_Work request:_
Set down exactly the lines from the one containing "917L917 911Q930 925" through the last line of the data below, and no others.

_Material supplied:_
--- START ---

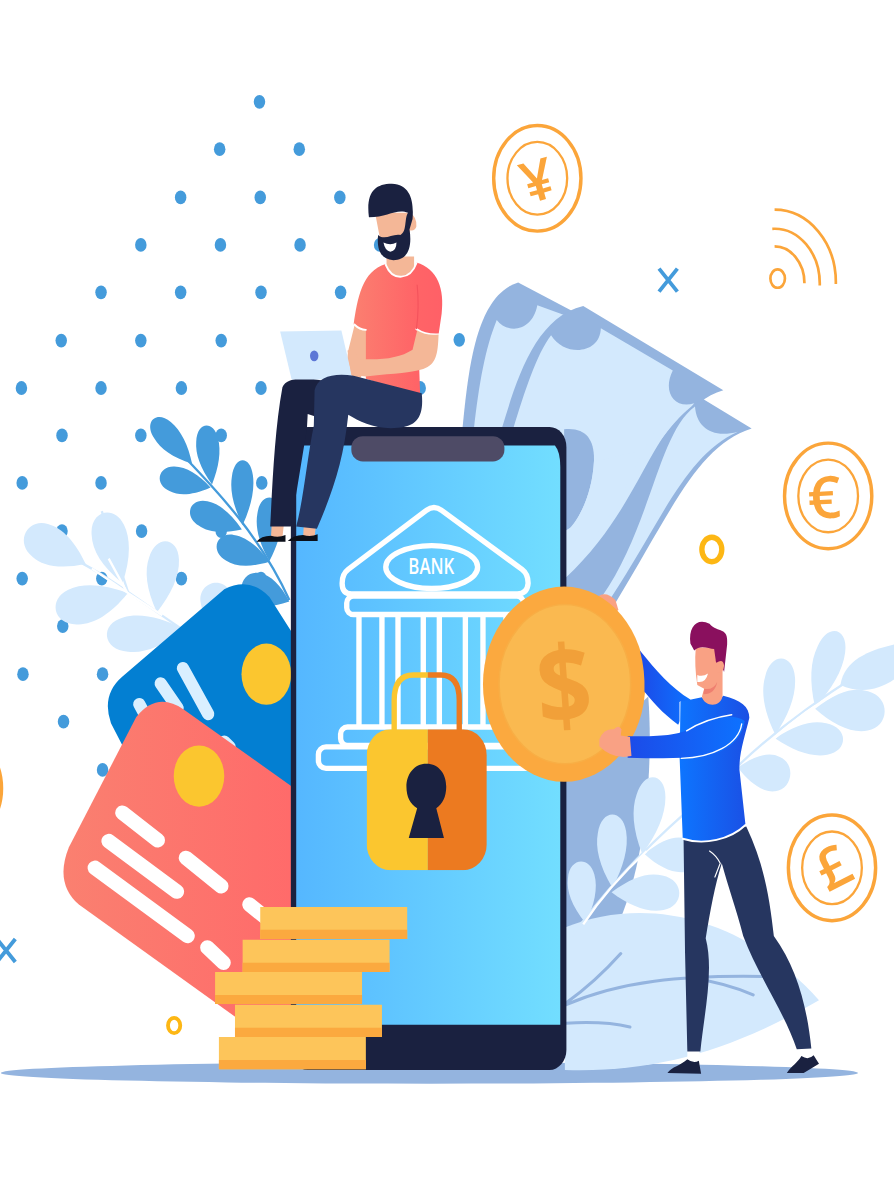
<!DOCTYPE html>
<html lang="en">
<head>
<meta charset="utf-8">
<title>Mobile banking illustration</title>
<link rel="stylesheet" href="https://fonts.googleapis.com/css2?family=Open+Sans:wght@400;600;700&display=swap">
<style>
:root{
  --paper:#fff; --dot:#449bdb; --leaf:#449bdb; --mist:#d3e9fd; --haze:#94b4df;
  --navy:#1a2140; --navy-lit:#263660; --line:#fba53a; --gold:#fba93f; --gold-lit:#fdc55a;
  --yellow:#fbc62f; --orange:#ec7a20; --card-blue:#037fd2; --skin:#f4b797; --skin-warm:#f9a184;
  --plum:#8a105e; --ring:#fdb714; --notch:#4e4b66; --black:#0b0f19;
}
html,body{margin:0;width:894px;height:1200px;overflow:hidden;background:var(--paper)}
.stage{display:block;width:894px;height:1200px}
.dots{fill:var(--dot)}
.sprig-blue{fill:var(--leaf);stroke:none}
.sprig-mist{fill:var(--mist)}
.stem{fill:none;stroke-width:3}
.mist{fill:var(--mist)} .haze{fill:var(--haze)}
.navy{fill:var(--navy)} .navy-lit{fill:var(--navy-lit)}
.skin{fill:var(--skin)} .skin-warm{fill:var(--skin-warm)} .black{fill:var(--black)}
.outline{fill:none;stroke:var(--line)}
.symbol{font-family:"Open Sans",sans-serif;font-weight:600;font-size:74px;fill:var(--line);text-anchor:middle}
.dollar{font-family:"Open Sans",sans-serif;font-weight:700;font-size:142px;fill:#f1a039;text-anchor:middle}
.bank{fill:none;stroke:#fff;stroke-width:7;stroke-linejoin:round}
.sign{font-family:"Open Sans",sans-serif;font-weight:600;font-size:27px;fill:#fff;text-anchor:middle}
.dash{fill:none;stroke:#fff;stroke-width:19;stroke-linecap:round}
.seam{fill:none;stroke:#fff;stroke-width:2.5;stroke-linecap:round}
.cross{fill:none;stroke:var(--dot);stroke-width:5}
</style>
</head>
<body>
<svg class="stage" viewBox="0 0 1168 1568" preserveAspectRatio="none" role="img" aria-label="Two men with a phone, bank cards, notes and coins">
<defs>
  <ellipse id="dot" rx="7.5" ry="9"/>
  <path id="leaf" d="M0 0C-19-24-25-44-21-60C-16-87 15-87 20-62C24-44 16-22 0 0Z"/>
  <g id="coin-outline" class="outline"><ellipse rx="57" ry="69" stroke-width="4.5"/><ellipse rx="39" ry="47.500" stroke-width="3"/></g>
  <g id="slab"><path d="M0 0H192V42H0Z" fill="var(--gold-lit)"/><path d="M0 30H192V42H0Z" fill="var(--gold)"/></g>
  <path id="cross" class="cross" d="M-12-15L12 15M12-15L-12 15"/>
  <linearGradient id="screen-fill"><stop stop-color="#55b7ff"/><stop offset="1" stop-color="#72deff"/></linearGradient>
  <linearGradient id="coral-card"><stop stop-color="#fa8070"/><stop offset="1" stop-color="#ff6a6a"/></linearGradient>
  <linearGradient id="shirt-fill"><stop stop-color="#fb7f70"/><stop offset=".7" stop-color="#ff6467"/><stop offset="1" stop-color="#ff6067"/></linearGradient>
  <linearGradient id="sweater-fill"><stop stop-color="#0d75ff"/><stop offset="1" stop-color="#1b4fe4"/></linearGradient>
  <linearGradient id="sleeve-fill"><stop stop-color="#1c4be8"/><stop offset="1" stop-color="#0d72ff"/></linearGradient>
  <clipPath id="lock-shape"><rect x="479" y="953" width="157" height="184" rx="31" ry="34"/></clipPath>
</defs>

<g id="dot-grid" class="dots">
  <use href="#dot" x="339" y="133"/><use href="#dot" x="287" y="195"/><use href="#dot" x="391" y="195"/>
  <use href="#dot" x="236" y="258"/><use href="#dot" x="340" y="258"/><use href="#dot" x="444" y="258"/>
  <use href="#dot" x="184" y="320"/><use href="#dot" x="288" y="320"/><use href="#dot" x="392" y="320"/><use href="#dot" x="496" y="320"/>
  <use href="#dot" x="132" y="382"/><use href="#dot" x="236" y="382"/><use href="#dot" x="341" y="382"/><use href="#dot" x="445" y="382"/>
  <use href="#dot" x="80" y="445"/><use href="#dot" x="184" y="445"/><use href="#dot" x="289" y="445"/><use href="#dot" x="600" y="444"/>
  <use href="#dot" x="28" y="507"/><use href="#dot" x="132" y="507"/><use href="#dot" x="237" y="507"/><use href="#dot" x="341" y="507"/><use href="#dot" x="549" y="507"/>
  <use href="#dot" x="81" y="569"/><use href="#dot" x="184" y="569"/><use href="#dot" x="289" y="569"/>
  <use href="#dot" x="29" y="631"/><use href="#dot" x="132" y="631"/><use href="#dot" x="237" y="631"/><use href="#dot" x="342" y="631"/>
  <use href="#dot" x="81" y="694"/><use href="#dot" x="185" y="694"/><use href="#dot" x="289" y="694"/>
  <use href="#dot" x="29" y="756"/><use href="#dot" x="133" y="756"/><use href="#dot" x="237" y="756"/><use href="#dot" x="341" y="756"/>
  <use href="#dot" x="82" y="818"/><use href="#dot" x="30" y="881"/><use href="#dot" x="134" y="881"/>
  <use href="#dot" x="83" y="943"/><use href="#dot" x="134" y="1006"/>
</g>

<g id="floating-icons">
  <use href="#coin-outline" x="702" y="233"/><text class="symbol" transform="translate(702 235) rotate(-16)" y="27">¥</text>
  <use href="#coin-outline" x="1082" y="648"/><text class="symbol" transform="translate(1077 650) rotate(-3)" y="27" style="font-size:76px">€</text>
  <use href="#coin-outline" x="1087" y="1134"/><text class="symbol" transform="translate(1088 1133) rotate(-27)" y="27">£</text>
  <use href="#coin-outline" x="-55" y="1030"/>
  <g class="outline" stroke-width="3.5"><ellipse cx="1016" cy="364" rx="9.500" ry="12"/><path d="M1012 322C1033 322 1051 343 1051 370M1009 299C1043 297 1072 330 1071 373M1012 274C1057 274 1093 318 1092 371"/></g>
  <use href="#cross" x="873" y="366"/><use href="#cross" x="8" y="1242"/>
  <g fill="none" stroke="var(--ring)"><ellipse cx="930" cy="718" rx="13" ry="16" stroke-width="7"/><ellipse cx="227.500" cy="1340" rx="8" ry="10" stroke-width="5"/></g>
</g>

<ellipse id="ground" class="haze" cx="561" cy="1402" rx="560" ry="14"/>

<g id="mist-sprig-left" class="sprig-mist">
  <path class="stem" stroke="var(--mist)" d="M92 728C150 757 195 795 250 830M133 668L168 776"/>
  <use href="#leaf" transform="translate(112 737) rotate(-62) scale(1.15 1.1)"/>
  <use href="#leaf" transform="translate(160 762) rotate(-15) scale(1.08 1.18)"/>
  <use href="#leaf" transform="translate(167 775) rotate(-104) scale(1.15 1.2)"/>
  <use href="#leaf" transform="translate(205 800) rotate(8) scale(.95 1.16)"/>
  <use href="#leaf" transform="translate(240 822) rotate(-95) scale(1.1 1.25)"/>
  <use href="#leaf" transform="translate(302 830) rotate(-22) scale(1 .9)"/>
  <path class="stem" stroke="#fff" d="M120 743L166 774L142 730M166 774L212 804"/>
</g>
<g id="blue-sprig" class="sprig-blue">
  <path class="stem" stroke="var(--leaf)" d="M240 596C282 640 340 700 378 784"/>
  <use href="#leaf" transform="translate(251 606) rotate(-41) scale(.74 .96)"/>
  <use href="#leaf" transform="translate(277 633) rotate(-6) scale(.7 .96)"/>
  <use href="#leaf" transform="translate(275 637) rotate(-77) scale(.8 .84)"/>
  <use href="#leaf" transform="translate(317 686) rotate(0) scale(.67 1.05)"/>
  <use href="#leaf" transform="translate(316 692) rotate(-67) scale(.82 .9)"/>
  <use href="#leaf" transform="translate(352 734) rotate(-70) scale(.85 .9)"/>
  <use href="#leaf" transform="translate(352 733) rotate(0) scale(.75 1.03)"/>
  <use href="#leaf" transform="translate(378 786) rotate(-67) scale(.95 .82)"/>
</g>

<g id="banknotes">
  <path class="haze" d="M604 562C612 480 622 386 677 369L760 413L700 562Z"/>
  <path class="mist" d="M619 562C626 500 634 455 649 418C662 436 695 435 702 399L738 412C700 440 680 500 657 562Z"/>
  <path class="haze" d="M655 562C676 492 700 415 762 400L945 510C880 528 862 620 737 800L700 790Z"/>
  <path class="mist" d="M670 562C686 510 701 463 720 438C738 467 784 463 785 429L879 484C865 512 881 535 907 527C872 570 835 650 737 770L700 700Z"/>
  <path class="haze" d="M737 561C765 558 777 574 776 603C774 642 759 678 738 699Z"/>
  <path class="haze" d="M918 521L982 560C912 582 878 666 804 788L738 782V745C800 700 850 560 918 521Z"/>
  <path class="mist" d="M908 531C910 558 930 573 964 564C895 595 865 680 797 783L786 780C850 690 860 565 908 531ZM738 694C790 665 835 600 874 534L896 537C846 577 830 670 738 756Z"/>
  <path class="mist" d="M738 697C759 678 774 642 776 603L840 588C818 640 790 690 738 752Z"/>
</g>

<g id="plants-right">
  <path class="haze" d="M738 1010L847 910C854 1010 842 1125 810 1202L738 1215Z"/>
  <path class="mist" d="M738 1212C840 1170 970 1195 1070 1307C960 1370 860 1402 738 1398Z"/>
  <path fill="none" stroke="var(--haze)" stroke-width="4" stroke-linecap="round" d="M739 1313C810 1282 890 1274 1000 1276M739 1311Q778 1283 811 1246M900 1277Q950 1285 984 1300M739 1337Q790 1334 823 1342"/>
  <g class="sprig-mist">
    <path class="stem" stroke="var(--mist)" d="M741 1231C790 1165 830 1120 900 1058M965 1000C1010 957 1060 920 1120 882"/>
    <use href="#leaf" transform="translate(839 1116) rotate(9) scale(.92 1.26)"/>
    <use href="#leaf" transform="translate(800 1160) rotate(0) scale(.9 1.19)"/>
    <use href="#leaf" transform="translate(799 1166) rotate(91) scale(1.1)"/>
    <use href="#leaf" transform="translate(765 1206) rotate(-5) scale(.85 1)"/>
    <use href="#leaf" transform="translate(842 1116) rotate(92) scale(1.05 .9)"/>
    <use href="#leaf" transform="translate(1013 960) rotate(5) scale(.95 1.24)"/>
    <use href="#leaf" transform="translate(1065 924) rotate(16) scale(.9 1.28)"/>
    <path d="M1098 895C1103 862 1135 850 1168 842V888C1145 904 1120 905 1098 895Z"/>
    <use href="#leaf" transform="translate(1065 926) rotate(93) scale(1.25 1.13)"/>
    <use href="#leaf" transform="translate(1013 965) rotate(91) scale(1 1.1)"/>
    <use href="#leaf" transform="translate(964 1003) rotate(100) scale(1.1 .86)"/>
    <path class="stem" stroke="#fff" d="M762 1208Q795 1158 845 1112M1010 966Q1050 929 1094 905"/>
  </g>
</g>

<g id="bank-cards">
  <path fill="var(--card-blue)" d="M390 840L352 780Q326 753 293 770L160 884Q132 908 145 945L161 976L300 1010L390 1034Z"/>
  <ellipse cx="348" cy="881" rx="32.500" ry="40" fill="var(--yellow)"/>
  <path class="dash" style="stroke:#d9efff;stroke-width:16" d="M239 873L272 933M210 893L232 925M182 920L190 935M293 969L300 976"/>
  <path fill="url(#coral-card)" d="M390 1034L240 927Q205 903 178 937L90 1107Q71 1154 103 1182L312 1332H390Z"/>
  <ellipse cx="260" cy="1014" rx="33" ry="40" fill="var(--yellow)"/>
  <path class="dash" d="M160 1062L206 1098M142 1099L231 1165M124 1134L245 1223M243 1121L289 1158M271 1238L292 1258M326 1182L352 1203"/>
</g>

<g id="phone">
  <rect class="navy" x="380" y="558" width="360" height="840" rx="22" ry="26"/>
  <path fill="url(#screen-fill)" d="M387 582H725Q732 590 732 610V1339H387Z"/>
  <rect x="459" y="570" width="200" height="33" rx="15" fill="var(--notch)"/>
  <g class="bank">
    <path d="M557 667Q567 659 577 667L682 744Q690 750 690 762Q689 776 676 776H459Q447 776 447 762Q447 750 455 744Z"/>
    <ellipse cx="564" cy="741" rx="60" ry="28"/>
    <rect x="453" y="779" width="231" height="24" rx="9"/>
    <path d="M469 804V948M499 804V948M520 804V948M553 804V948M574 804V948M608 804V948M631 804V948M661 804V948"/>
    <rect x="445" y="950" width="247" height="24" rx="9"/>
    <rect x="416" y="976" width="304" height="28" rx="10"/>
  </g>
  <text class="sign" x="563.500" y="750" textLength="60" lengthAdjust="spacingAndGlyphs">BANK</text>
</g>

<g id="padlock">
  <path fill="none" stroke="var(--yellow)" stroke-width="7" d="M515 956V915Q515 882 540 882H559"/>
  <path fill="none" stroke="var(--orange)" stroke-width="7" d="M559 882H576Q600 882 600 915V956"/>
  <g clip-path="url(#lock-shape)"><path fill="var(--yellow)" d="M479 953H559V1137H479Z"/><path fill="var(--orange)" d="M559 953H636V1137H559Z"/></g>
  <path class="navy" d="M557 998C574 998 583 1012 583 1028C583 1041 578 1051 570 1056L580 1095H534L545 1056C536 1051 531 1041 531 1028C531 1012 541 998 557 998Z"/>
</g>

<g id="coin-stack">
  <use href="#slab" x="340" y="1185"/><use href="#slab" x="317" y="1228"/><use href="#slab" x="281" y="1270"/><use href="#slab" x="307" y="1313"/><use href="#slab" x="286" y="1355"/>
</g>

<g id="man-with-laptop">
  <path class="skin" d="M355 684H371L369 702H354ZM397 684H413L411 702H396Z"/>
  <path class="black" d="M335 708Q341 700 354 700Q364 703 373 699V708ZM376 707Q383 699 396 699Q406 702 415 698V707Z"/>
  <path class="navy" d="M369 506C374 492 405 491 430 500L424 548L402 541L401 560L380 688H353C356 630 359 560 369 506Z"/>
  <path class="skin" d="M505 335H541V352C534 366 512 366 505 352Z"/>
  <path class="skin" d="M464 422L455 458L451 490L470 496L482 470V432Z"/>
  <path fill="url(#shirt-fill)" d="M504 345C513 367 536 365 544 343C572 351 581 378 577 410L573 437Q557 438 546 432L549 518L478 495V431Q469 431 462 424C467 390 473 354 504 345Z"/>
  <path class="seam" d="M504 346C513 368 536 366 544 344M463 424Q470 431 478 431M544 430Q556 438 573 437"/>
  <path d="M545 372Q548 402 544 430" fill="none" stroke="#f4535c" stroke-width="1.500"/>
  <path fill="var(--mist)" d="M366 433L446 432L461 496H381Z"/>
  <ellipse cx="410.500" cy="465" rx="5.500" ry="7" fill="#5d77d6"/>
  <path class="skin" d="M545 432Q557 439 573 437C572 463 570 476 553 482C530 489 500 488 478 492L459 490L454 458L463 457L468 469C498 471 522 468 539 457Z"/>
  <path class="navy-lit" d="M411 510C415 492 436 487 462 491L551 514C554 544 545 557 520 559C492 562 470 551 455 542C449 600 436 640 414 691L387 688C397 650 401 600 410 556Z"/>
  <path class="skin" d="M490 278H536Q545 284 544 296Q542 302 536 301L531 330H500Z"/>
  <path class="navy" d="M482 284C478 252 489 240 512 240C536 241 541 262 539 286L535 300C539 324 532 340 514 340C497 339 492 325 494 307C503 315 512 305 523 307C532 303 528 286 533 278C518 272 506 284 482 284Z"/>
  <path fill="#fff" d="M501 317Q510 321 518 317Q518 328 510 329Q503 328 501 317Z"/>
</g>

<g id="man-with-coin">
  <path class="skin-warm" d="M778 782Q790 770 804 784L808 797L798 804Z"/>
  <ellipse cx="737" cy="894" rx="106" ry="127.500" fill="var(--gold)"/>
  <ellipse cx="738" cy="894" rx="86" ry="104" fill="#fab950" stroke="#f8ae45" stroke-width="2"/>
  <text class="dollar" transform="translate(737 895) rotate(-4)" y="51" textLength="72" lengthAdjust="spacingAndGlyphs">$</text>
  <path fill="url(#sleeve-fill)" d="M836 850C857 876 877 899 902 914L886 947C865 932 851 915 842 904Q843 876 836 850Z"/>
  <path class="seam" d="M889 918V944"/>
  <path fill="#fff" d="M898 1371H914V1392H898ZM1044 1369L1062 1366L1064 1386H1046Z"/>
  <path class="navy" d="M872 1402C877 1394 890 1392 898 1384Q906 1390 913 1386L916 1403ZM1028 1402C1034 1393 1042 1389 1047 1380Q1056 1386 1063 1379L1070 1390L1050 1402Z"/>
  <path class="navy-lit" d="M893 1090L975 1080C999 1130 1006 1178 1011 1223C1040 1263 1054 1312 1060 1370L1041 1371C1025 1323 990 1274 971 1223C962 1188 951 1158 943 1128C934 1157 928 1189 922 1226C933 1268 920 1324 915 1374H898L895 1245Z"/>
  <path class="seam" d="M927 1112Q936 1118 941 1128L934 1146" style="stroke-width:1.500"/>
  <path fill="url(#sweater-fill)" d="M889 917L917 911Q930 925 945 909C968 915 979 923 979 938C974 960 966 981 966 1005L974 1078C954 1097 920 1105 892 1096L888 992Z"/>
  <path class="seam" d="M892 1096C920 1105 954 1097 974 1078"/>
  <path fill="url(#sleeve-fill)" d="M820 962C866 963 886 960 900 953C935 936 957 932 973 942C968 971 945 984 918 988C886 992 858 991 820 990Z"/>
  <path class="seam" style="stroke-width:1.800" d="M897 955Q922 939 956 934M890 991C930 990 965 973 969 946"/>
  <path class="skin-warm" d="M783 966Q789 951 802 953Q808 946 812 953L811 961L823 963L825 988Q801 993 783 975Z"/>
  <path class="skin-warm" d="M909 846H944V909C942 925 920 924 917 910L920 900L911 895Q907 870 909 846Z"/>
  <path fill="#ef7f70" d="M920 900Q932 902 937 891Q934 907 919 907Z"/>
  <path fill="var(--plum)" d="M902 841C899 817 912 807 927 815C938 828 952 818 950 842L946 878L941 865Q935 869 935 862L933 848C926 848 915 842 907 850Z"/>
  <path fill="var(--skin-warm)" d="M936 866Q945 860 946 870Q945 880 937 879Z"/>
  <path fill="#fff" d="M911 882Q918 885 925 880Q922 893 911 891Z"/>
</g>
</svg>
</body>
</html>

--- END ---

_Result:_
  <path fill="url(#sweater-fill)" d="M889 917L917 911Q930 925 945 909C968 915 979 923 979 938C974 960 966 981 966 1005L974 1078C954 1097 920 1105 892 1096L888 992Z"/>
  <path class="seam" d="M892 1096C920 1105 954 1097 974 1078"/>
  <path fill="url(#sleeve-fill)" d="M820 962C866 963 886 960 900 953C935 936 957 932 973 942C968 971 945 984 918 988C886 992 858 991 820 990Z"/>
  <path class="seam" style="stroke-width:1.800" d="M897 955Q922 939 956 934M890 991C930 990 965 973 969 946"/>
  <path class="skin-warm" d="M783 966Q789 951 802 953Q808 946 812 953L811 961L823 963L825 988Q801 993 783 975Z"/>
  <path class="skin-warm" d="M909 846H944V909C942 925 920 924 917 910L920 900L911 895Q907 870 909 846Z"/>
  <path fill="#ef7f70" d="M920 900Q932 902 937 891Q934 907 919 907Z"/>
  <path fill="var(--plum)" d="M902 841C899 817 912 807 927 815C938 828 952 818 950 842L946 878L941 865Q935 869 935 862L933 848C926 848 915 842 907 850Z"/>
  <path fill="var(--skin-warm)" d="M936 866Q945 860 946 870Q945 880 937 879Z"/>
  <path fill="#fff" d="M911 882Q918 885 925 880Q922 893 911 891Z"/>
</g>
</svg>
</body>
</html>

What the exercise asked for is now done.